Upon hire, he made an immediate impact and found solutions for the simplest to the most complex problems. He developed systems to eradicate repetitious problems. He also didn’t get “hung up” on whose responsibility was whose. If he saw something that needed improvement, he pitched in. If someone helped, fine. If someone didn’t help, fine.
His enthusiasm never waned. When the seasonal period was over, the manager went to great lengths to hire him full-time. The kid interviewed for the first full-time opportunity that came along. Although many other people applied and were considered, he shone through because his answers were based in experience, know-how and the integrity of doing the job.
Once on board, he took advantage of the tuition-reimbursement programs and completed his education, resulting in practical applications that helped the park district. He made three promotions in four years before he was hired away to another park district where he continues to thrive.
The former manager says “the kid” still calls him from time to time to remind him of things to take care of and things he has thought about to help the park where he once worked. As I recall, I never heard him whine about how tough things are “out there.” Never. I find this fact and his constant success to be more than coincidental.

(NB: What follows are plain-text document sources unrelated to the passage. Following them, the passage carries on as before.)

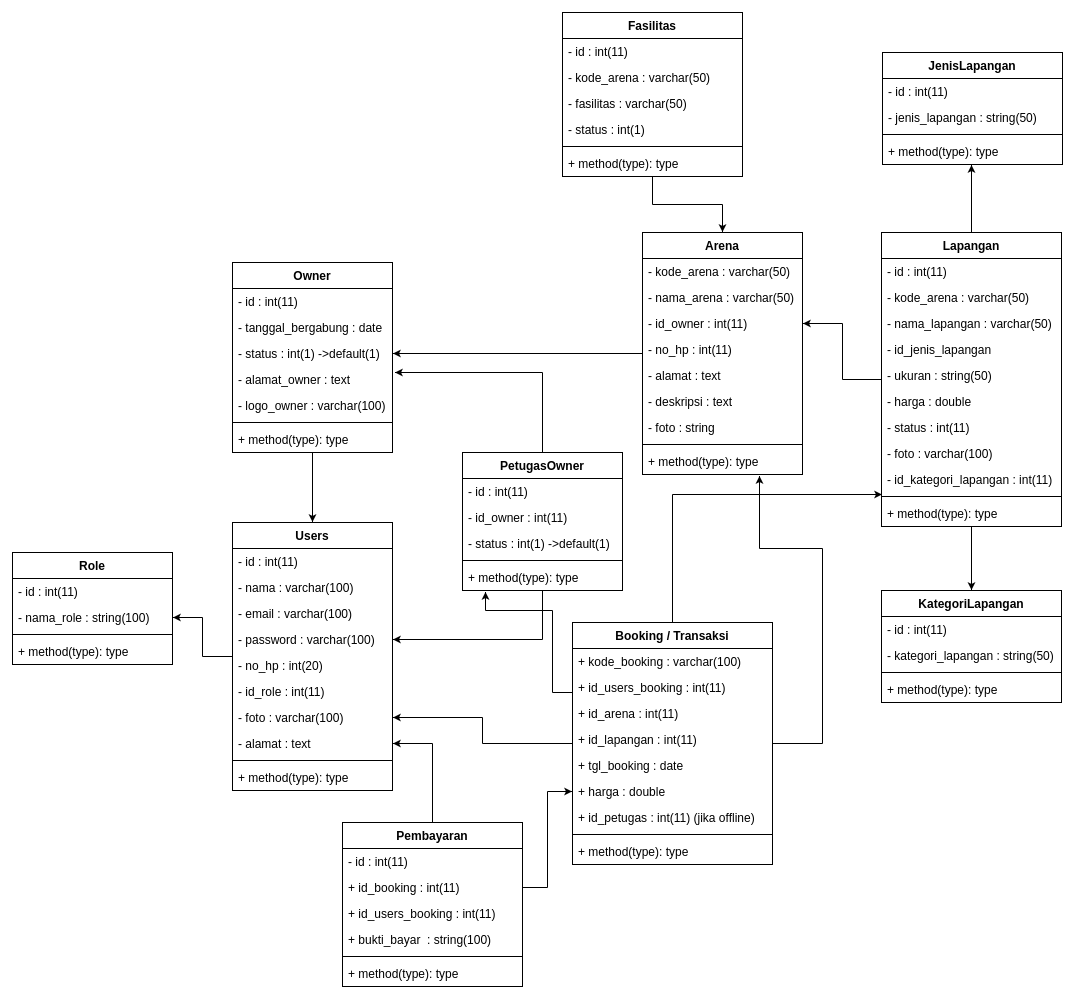
<!DOCTYPE html>
<html lang="id">
<head>
<meta charset="utf-8">
<title>Class Diagram</title>
<style>
:root { --ink: #000; --paper: #fff; }
* { box-sizing: border-box; margin: 0; padding: 0; }
html, body { width: 1075px; height: 1002px; overflow: hidden; background: var(--paper); }
.diagram { position: relative; width: 1075px; height: 1002px; overflow: hidden; color: var(--ink); font: 12px/26px "Liberation Sans", Arial, sans-serif; }
.class-box { position: absolute; display: flex; flex-direction: column; width: 181px; border: 1px solid var(--ink); background: var(--paper); white-space: pre; }
.class-box h2 { height: 26px; border-bottom: 1px solid var(--ink); font-size: 12px; line-height: 26px; text-align: center; padding-right: 1px; }
.class-box ul { list-style: none; padding: 0 0 3px 5px; }
.class-box li { height: 26px; }
.class-box p { height: 30px; border-top: 1px solid var(--ink); padding: 4px 0 0 5px; line-height: 26px; }
.narrow { width: 161px; }
.wide { width: 201px; }
#fasilitas { left: 562px; top: 12px; }
#jenis-lapangan { left: 882px; top: 52px; }
#arena { left: 642px; top: 232px; }
#lapangan { left: 881px; top: 232px; }
#owner { left: 232px; top: 262px; }
#petugas-owner { left: 462px; top: 452px; }
#users { left: 232px; top: 522px; }
#role { left: 12px; top: 552px; }
#kategori-lapangan { left: 881px; top: 590px; }
#booking { left: 572px; top: 622px; }
#pembayaran { left: 342px; top: 822px; }
.relations { position: absolute; left: 0; top: 0; }
.relations .link { fill: none; stroke: var(--ink); stroke-width: 1; marker-end: url(#arrow); }
</style>
</head>
<body>
<main class="diagram">
  <section class="class-box" id="fasilitas">
    <h2>Fasilitas</h2>
    <ul><li>- id : int(11)</li><li>- kode_arena : varchar(50)</li><li>- fasilitas : varchar(50)</li><li>- status : int(1)</li></ul>
    <p>+ method(type): type</p>
  </section>
  <section class="class-box" id="jenis-lapangan">
    <h2>JenisLapangan</h2>
    <ul><li>- id : int(11)</li><li>- jenis_lapangan : string(50)</li></ul>
    <p>+ method(type): type</p>
  </section>
  <section class="class-box narrow" id="arena">
    <h2>Arena</h2>
    <ul><li>- kode_arena : varchar(50)</li><li>- nama_arena : varchar(50)</li><li>- id_owner : int(11)</li><li>- no_hp : int(11)</li><li>- alamat : text</li><li>- deskripsi : text</li><li>- foto : string</li></ul>
    <p>+ method(type): type</p>
  </section>
  <section class="class-box" id="lapangan">
    <h2>Lapangan</h2>
    <ul><li>- id : int(11)</li><li>- kode_arena : varchar(50)</li><li>- nama_lapangan : varchar(50)</li><li>- id_jenis_lapangan</li><li>- ukuran : string(50)</li><li>- harga : double</li><li>- status : int(11)</li><li>- foto : varchar(100)</li><li>- id_kategori_lapangan : int(11)</li></ul>
    <p>+ method(type): type</p>
  </section>
  <section class="class-box narrow" id="owner">
    <h2>Owner</h2>
    <ul><li>- id : int(11)</li><li>- tanggal_bergabung : date</li><li>- status : int(1) -&gt;default(1)</li><li>- alamat_owner : text</li><li>- logo_owner : varchar(100)</li></ul>
    <p>+ method(type): type</p>
  </section>
  <section class="class-box narrow" id="petugas-owner">
    <h2>PetugasOwner</h2>
    <ul><li>- id : int(11)</li><li>- id_owner : int(11)</li><li>- status : int(1) -&gt;default(1)</li></ul>
    <p>+ method(type): type</p>
  </section>
  <section class="class-box narrow" id="users">
    <h2>Users</h2>
    <ul><li>- id : int(11)</li><li>- nama : varchar(100)</li><li>- email : varchar(100)</li><li>- password : varchar(100)</li><li>- no_hp : int(20)</li><li>- id_role : int(11)</li><li>- foto : varchar(100)</li><li>- alamat : text</li></ul>
    <p>+ method(type): type</p>
  </section>
  <section class="class-box narrow" id="role">
    <h2>Role</h2>
    <ul><li>- id : int(11)</li><li>- nama_role : string(100)</li></ul>
    <p>+ method(type): type</p>
  </section>
  <section class="class-box" id="kategori-lapangan">
    <h2>KategoriLapangan</h2>
    <ul><li>- id : int(11)</li><li>- kategori_lapangan : string(50)</li></ul>
    <p>+ method(type): type</p>
  </section>
  <section class="class-box wide" id="booking">
    <h2>Booking / Transaksi</h2>
    <ul><li>+ kode_booking : varchar(100)</li><li>+ id_users_booking : int(11)</li><li>+ id_arena : int(11)</li><li>+ id_lapangan : int(11)</li><li>+ tgl_booking : date</li><li>+ harga : double</li><li>+ id_petugas : int(11) (jika offline)</li></ul>
    <p>+ method(type): type</p>
  </section>
  <section class="class-box" id="pembayaran">
    <h2>Pembayaran</h2>
    <ul><li>- id : int(11)</li><li>+ id_booking : int(11)</li><li>+ id_users_booking : int(11)</li><li>+ bukti_bayar  : string(100)</li></ul>
    <p>+ method(type): type</p>
  </section>

  <svg class="relations" width="1075" height="1002" viewBox="0 0 1075 1002" aria-hidden="true">
    <defs>
      <marker id="arrow" markerUnits="userSpaceOnUse" markerWidth="10" markerHeight="10" refX="8" refY="5" orient="auto">
        <path d="M8 5L0 1L2 5L0 9Z" fill="#000"/>
      </marker>
    </defs>
    <path class="link" d="M652.5 177V204.5H722.5V232"/>
    <path class="link" d="M971.5 232V165"/>
    <path class="link" d="M881 379.5H842.5V323.5H803"/>
    <path class="link" d="M642 353.5H393"/>
    <path class="link" d="M542.5 452V372.5H395"/>
    <path class="link" d="M312.5 453V522"/>
    <path class="link" d="M232 656.5H202.5V617.5H173"/>
    <path class="link" d="M542.5 591V639.5H393"/>
    <path class="link" d="M572 692.5H552.5V610.5H485.5V592"/>
    <path class="link" d="M572 743.5H482.5V717.5H393"/>
    <path class="link" d="M432.5 822V743.5H393"/>
    <path class="link" d="M523 887.5H547.5V791.5H572"/>
    <path class="link" d="M672.5 622V494.5H882"/>
    <path class="link" d="M773 743.5H822.5V548.5H759.5V476"/>
    <path class="link" d="M971.5 527V590"/>
  </svg>
</main>
</body>
</html>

You see, this “kid” didn’t just get a job and become part of the furniture. He made his job into a live version of his resume and wove it into the fabric of his life.
Still Going Strong
Which, incidentally, is something I’ve always believed in and striven for ever since I made my junior-high football team simply because I out-hustled everybody (according to a conversation I wasn’t supposed to hear between my coaches).
This “gotta-hustle” attitude still serves me well. For example, after one particularly good end-of-the-year evaluation session, I asked my supervisor if the reason I achieved such high marks had been the savings I put together on a big project. He smiled and said no.
I pressed him. He sat back, contemplating, and said that a few weeks earlier he had noticed a piece of wood trim coming loose in one of the main hallways. He said probably 10 people walked by and saw it, including him. “But about five minutes later I heard a hammer pounding, and when I got up to see what it was, I found you repairing the wall with your coat still on.”
Evidently I had just entered the building, saw the problem and set about fixing it before I even took my coat off.
“If ever a moment stood to exemplify you, it was that,” he said. I smiled back and shrugged my shoulders, thinking of my coach’s words decades earlier, now just adding fuel to the fire of my theory.
So, what about you? Do you lead a life worth living? Are you setting the proper tone and example for the people you influence? Or, have you set the bar so low that anyone really could do the same? Is it easier to just complain with the rest of the world and blame your life on the victimization of you from the oh-so oppressing world?
June Carter Cash was famous for saying, “I’m just trying to matter.” If you feel you don’t matter, ask yourself the bigger question: Is that okay with me? If you determine it’s not, then ask the really big question: “What am I prepared to do about it?”
Ronald D. Ciancutti is the purchasing manager for Cleveland Metroparks. He can be reached at firstname.lastname@example.org